A lot of people had high hopes for WWE’s cruiserweights back in 2016.
The Cruiserweight Classic tournament was a success, prompting the signing of Mustafa Ali, Cedric Alexander and others. Buzz from the CWC drove interest in the launch of 205 Live, a standalone series focused on the division. That show, and the purple Cruiserweight championship it was built around, was featured on Raw at its launch, and seemed to hold at least a portion of the fanbase’s attention for the first year or so of its existence. But as the audience came to realize WWE was treating 205 Live as literal pre-show material, interest from all sides waned to the point the show’s become “NXT Dark” - but with less promotion than AEW’s YouTube shows.
What happened? Some would argue there’s just not enough interest in a show about smaller workers, regardless of their skill level. Maybe they’re right. But in an interview with Chris Van Vliet, Tony Nese’s insight as someone who was a part of WWE’s most recent cruiserweight scene for most of its existence paints 205 Live as failing because of Vince McMahon and Triple H’s competing visions.
“We would always say that we were in this wrestling purgatory. Even though I was there, when it comes to the company’s decisions, I’m on the outside looking in. This is all speculation, but it seemed like they had an idea for the show. It was Triple H’s idea, it was his baby. He wanted the show to have a yearly tournament, win/loss records, all that stuff. He wanted it to have a different feel. As soon as it was announced that the cruiserweights would be a part of Raw, that was where Vince was like, ‘No, it’s my show now.’ All that other stuff went out the window. We even joked about it. We said, ‘This is Raw lite.’ We got our backs against the wall after all the stars competed.
“So Vince had control, but after a while, he was like, I’m done playing with this toy.
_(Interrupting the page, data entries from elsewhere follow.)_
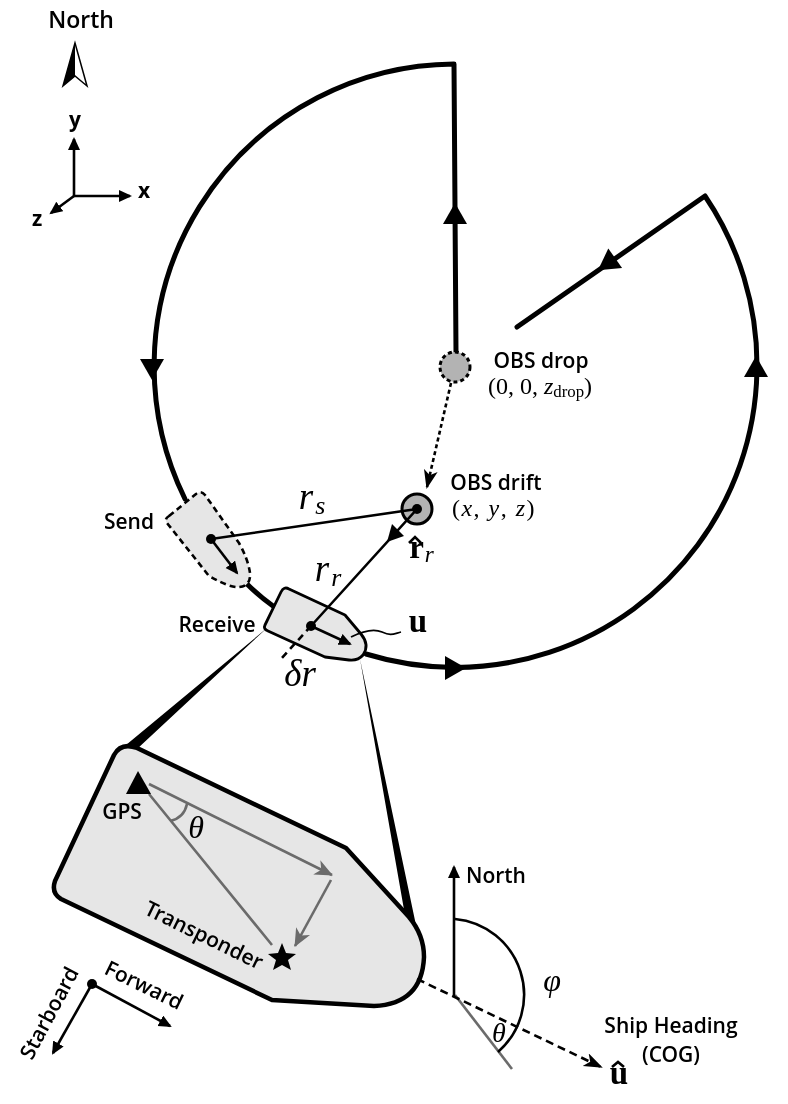
<!DOCTYPE html>
<html lang="en">
<head>
<meta charset="utf-8">
<title>OBS survey geometry</title>
<style>
:root { --ink: #000; --paper: #fff; --hull: #e6e6e6; --node: #b3b3b3; --guide: #6b6b6b; }
* { box-sizing: border-box; }
body { margin: 0; background: var(--paper); }
.diagram { position: relative; width: 788px; height: 1104px; overflow: hidden; margin: 0; color: var(--ink); background: var(--paper); }
.drawing { position: absolute; inset: 0; display: block; }
.line { fill: none; stroke: var(--ink); stroke-width: 2.6; }
.track { fill: none; stroke: var(--ink); stroke-width: 5; stroke-linejoin: round; stroke-linecap: round; }
.guide { fill: none; stroke: var(--guide); stroke-width: 2.6; }
.hull { fill: var(--hull); stroke: var(--ink); stroke-linejoin: round; }
.node { fill: var(--node); stroke: var(--ink); stroke-width: 3; }
.dashed { stroke-dasharray: 6 4; }
.label, .math { position: absolute; left: var(--x); top: var(--y); transform: translate(-50%, -50%) rotate(var(--turn, 0deg)); white-space: nowrap; line-height: 1; }
.label { font: 600 21px/1 "Open Sans", "Noto Sans", sans-serif; }
.label.large { font-size: 23px; }
.axis { font-weight: 700; }
.math { font: 24px/1 "Liberation Serif", serif; }
.math sub { font-size: .7em; line-height: 0; vertical-align: -.2em; }
.math.symbol { font-size: 37px; }
.math.vector { font-size: 33px; }
.math.angle { font-size: 32px; }
.math.small { font-size: 28px; }
</style>
</head>
<body>
<figure class="diagram">
<svg class="drawing" width="788" height="1104" viewBox="0 0 788 1104" aria-hidden="true">
  <defs>
    <marker id="head" markerUnits="userSpaceOnUse" markerWidth="14" markerHeight="14" refX="11" refY="6" orient="auto"><path d="M0 0L13 6L0 12Z"/></marker>
    <marker id="barb" markerUnits="userSpaceOnUse" markerWidth="20" markerHeight="16" refX="17" refY="7" orient="auto"><path d="M0 0L19 7L0 14L5 7Z"/></marker>
    <marker id="guide-barb" markerUnits="userSpaceOnUse" markerWidth="20" markerHeight="18" refX="17" refY="8" orient="auto"><path d="M0 0L18 8L0 16L5 8Z" fill="#6b6b6b"/></marker>
    <path id="course" d="M0 -11L12 10H-12Z"/>
  </defs>

  <g id="compass">
    <path d="M75 43L63 86L75 76L87 86Z" fill="#fff" stroke="#000" stroke-width="1.5"/>
    <path d="M75 43L63 86L75 76Z"/>
    <path class="line" d="M74 196V139" marker-end="url(#head)"/>
    <path class="line" d="M73 196H130" marker-end="url(#head)"/>
    <path class="line" d="M74 196L51 213" marker-end="url(#head)"/>
  </g>

  <g id="ship-track">
    <path class="track" d="M456 352L454 64A302 302 0 0 0 185 499M247 584Q259 596 273 606M366 654A302 302 0 0 0 705 196L517 327"/>
    <use href="#course" x="455" y="214"/>
    <use href="#course" transform="translate(152 369) rotate(180)"/>
    <use href="#course" transform="translate(455 668) rotate(90)"/>
    <use href="#course" x="756" y="367"/>
    <use href="#course" transform="translate(607 264) rotate(235)"/>
  </g>

  <g id="ship-send">
    <path class="hull dashed" stroke-width="2.6" d="M169 516L196 494Q201 490 205 495L239 543Q248 559 250 573Q251 586 239 587Q230 588 209 576L167 523Q164 519 169 516Z"/>
    <path class="line" d="M211 539L237 573" marker-end="url(#head)"/>
  </g>
  <g id="ship-receive">
    <path class="hull" stroke-width="2.8" d="M289 589L345 615L361 634Q370 645 363 655Q358 661 349 660L325 657L268 631Q263 629 265 625L281 592Q284 586 289 589Z"/>
    <path class="line" d="M311 626L350 644" marker-end="url(#head)"/>
    <path class="line" stroke-dasharray="7 5" d="M311 626L280 660"/>
    <path fill="none" stroke="#000" stroke-width="1.8" d="M351 637C363 631 373 628 382 632S393 634 401 632"/>
  </g>

  <g id="seafloor-instrument">
    <circle class="node" cx="455" cy="367" r="15" stroke-dasharray="4 3"/>
    <path class="line" stroke-dasharray="4 3" d="M451 383L427 487" marker-end="url(#barb)"/>
    <circle class="node" cx="417" cy="509" r="15"/>
    <path class="line" d="M211 539L417 509L311 626"/>
    <path d="M387 542L392 524L404 536Z"/>
    <circle cx="417" cy="509" r="5"/>
    <circle cx="211" cy="539" r="5"/>
    <circle cx="311" cy="626" r="5"/>
    <path class="line" d="M409 543L415 537L421 543"/>
  </g>

  <g id="ship-detail">
    <path d="M267 628L126 745L137 749ZM360 659L406 921L417 930Z"/>
    <path class="hull" stroke-width="4.5" d="M137 748L346 848L409 917Q424 935 424 957Q422 1004 374 1006L272 1000L61 899Q51 893 55 881L114 755Q121 742 137 748Z"/>
    <path class="guide" d="M149 784L332 875" marker-end="url(#guide-barb)"/>
    <path class="guide" d="M331 880L295 946" marker-end="url(#guide-barb)"/>
    <path class="guide" d="M149 794L272 945M187 804Q184 818 170 821"/>
    <path d="M138 771L151 794H126Z"/>
    <path d="M282 943L286 953L296 954L288 960L291 970L282 965L273 970L276 960L268 954L278 953Z"/>
  </g>

  <g id="ship-axes">
    <path class="line" d="M92 984L170 1026" marker-end="url(#head)"/>
    <path class="line" d="M92 984L53 1053" marker-end="url(#head)"/>
    <circle cx="92" cy="984" r="5"/>
  </g>

  <g id="heading">
    <path class="guide" d="M455 995L512 1069"/>
    <path class="line" d="M454 996V867" marker-end="url(#head)"/>
    <path class="line" stroke-dasharray="8 5" d="M417 979L601 1067" marker-end="url(#barb)"/>
    <path class="line" d="M455 919A76 76 0 0 1 498 1052"/>
    <path class="line" d="M612 1067L618 1062L624 1067"/>
  </g>
</svg>

<span class="label large" style="--x:81px;--y:19px">North</span>
<span class="label axis" style="--x:75px;--y:119px">y</span>
<span class="label axis" style="--x:144px;--y:190px">x</span>
<span class="label axis" style="--x:37px;--y:218px">z</span>

<span class="label" style="--x:541px;--y:360px">OBS drop</span>
<span class="math" style="--x:540px;--y:386px">(0, 0, <i>z</i><sub>drop</sub>)</span>
<span class="label" style="--x:496px;--y:482px">OBS drift</span>
<span class="math" style="--x:494px;--y:508px;letter-spacing:1.5px">(<i>x</i>, <i>y</i>, <i>z</i>)</span>

<span class="label" style="--x:129px;--y:521px">Send</span>
<span class="label" style="--x:217px;--y:624px">Receive</span>
<span class="math symbol" style="--x:313px;--y:496px;letter-spacing:2px"><i>r<sub>s</sub></i></span>
<span class="math symbol" style="--x:329px;--y:568px;letter-spacing:2px"><i>r<sub>r</sub></i></span>
<span class="math vector" style="--x:422px;--y:547px;letter-spacing:1px"><b>r</b><sub><i>r</i></sub></span>
<span class="math vector" style="--x:418px;--y:621px"><b>u</b></span>
<span class="math symbol" style="--x:300px;--y:673px"><i>δr</i></span>

<span class="label" style="--x:122px;--y:811px">GPS</span>
<span class="math angle" style="--x:196px;--y:827px"><i>θ</i></span>
<span class="label" style="--x:204px;--y:935px;--turn:26deg">Transponder</span>
<span class="label" style="--x:144px;--y:985px;--turn:26deg">Forward</span>
<span class="label" style="--x:49px;--y:1013px;--turn:-62deg">Starboard</span>

<span class="label" style="--x:496px;--y:875px">North</span>
<span class="math angle" style="--x:552px;--y:980px"><i>φ</i></span>
<span class="math small" style="--x:499px;--y:1033px"><i>θ</i></span>
<span class="math vector" style="--x:619px;--y:1073px"><b>u</b></span>
<span class="label" style="--x:671px;--y:1025px">Ship Heading</span>
<span class="label" style="--x:671px;--y:1054px">(COG)</span>
</figure>
</body>
</html>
He gave it back to Triple H, who was like, you’re Vince’s boys now. You are tainted to me. This is my speculation, but it feels like Triple H didn’t care about it either. We were in this limbo of the show, it had to be booked, but they were just like, whatever, put whatever on and just move on. No matter how much we would fight, they were just like, have a good match and that’s it.”
Would Triple H’s initial vision for the purple brand have been a hit? It’s impossible to know, but I’d argue it would have had a better chance at success that the “Raw but with smaller guys” product we got... especially in a pre-AEW world where there wasn’t another easily accessible show offering things like win/loss records and workrate-first matches.
It’s also interesting to view Nese’s account of and speculation about what happened to 205 Live in light of what’s going on this year with NXT. With a live, two hour television spot, it seems unlikely everyone in power at WWE will give up on their third brand. But who knows?
Let us know what you make of all this, Cagesiders.
H/T: WrestlingNews.co for transcription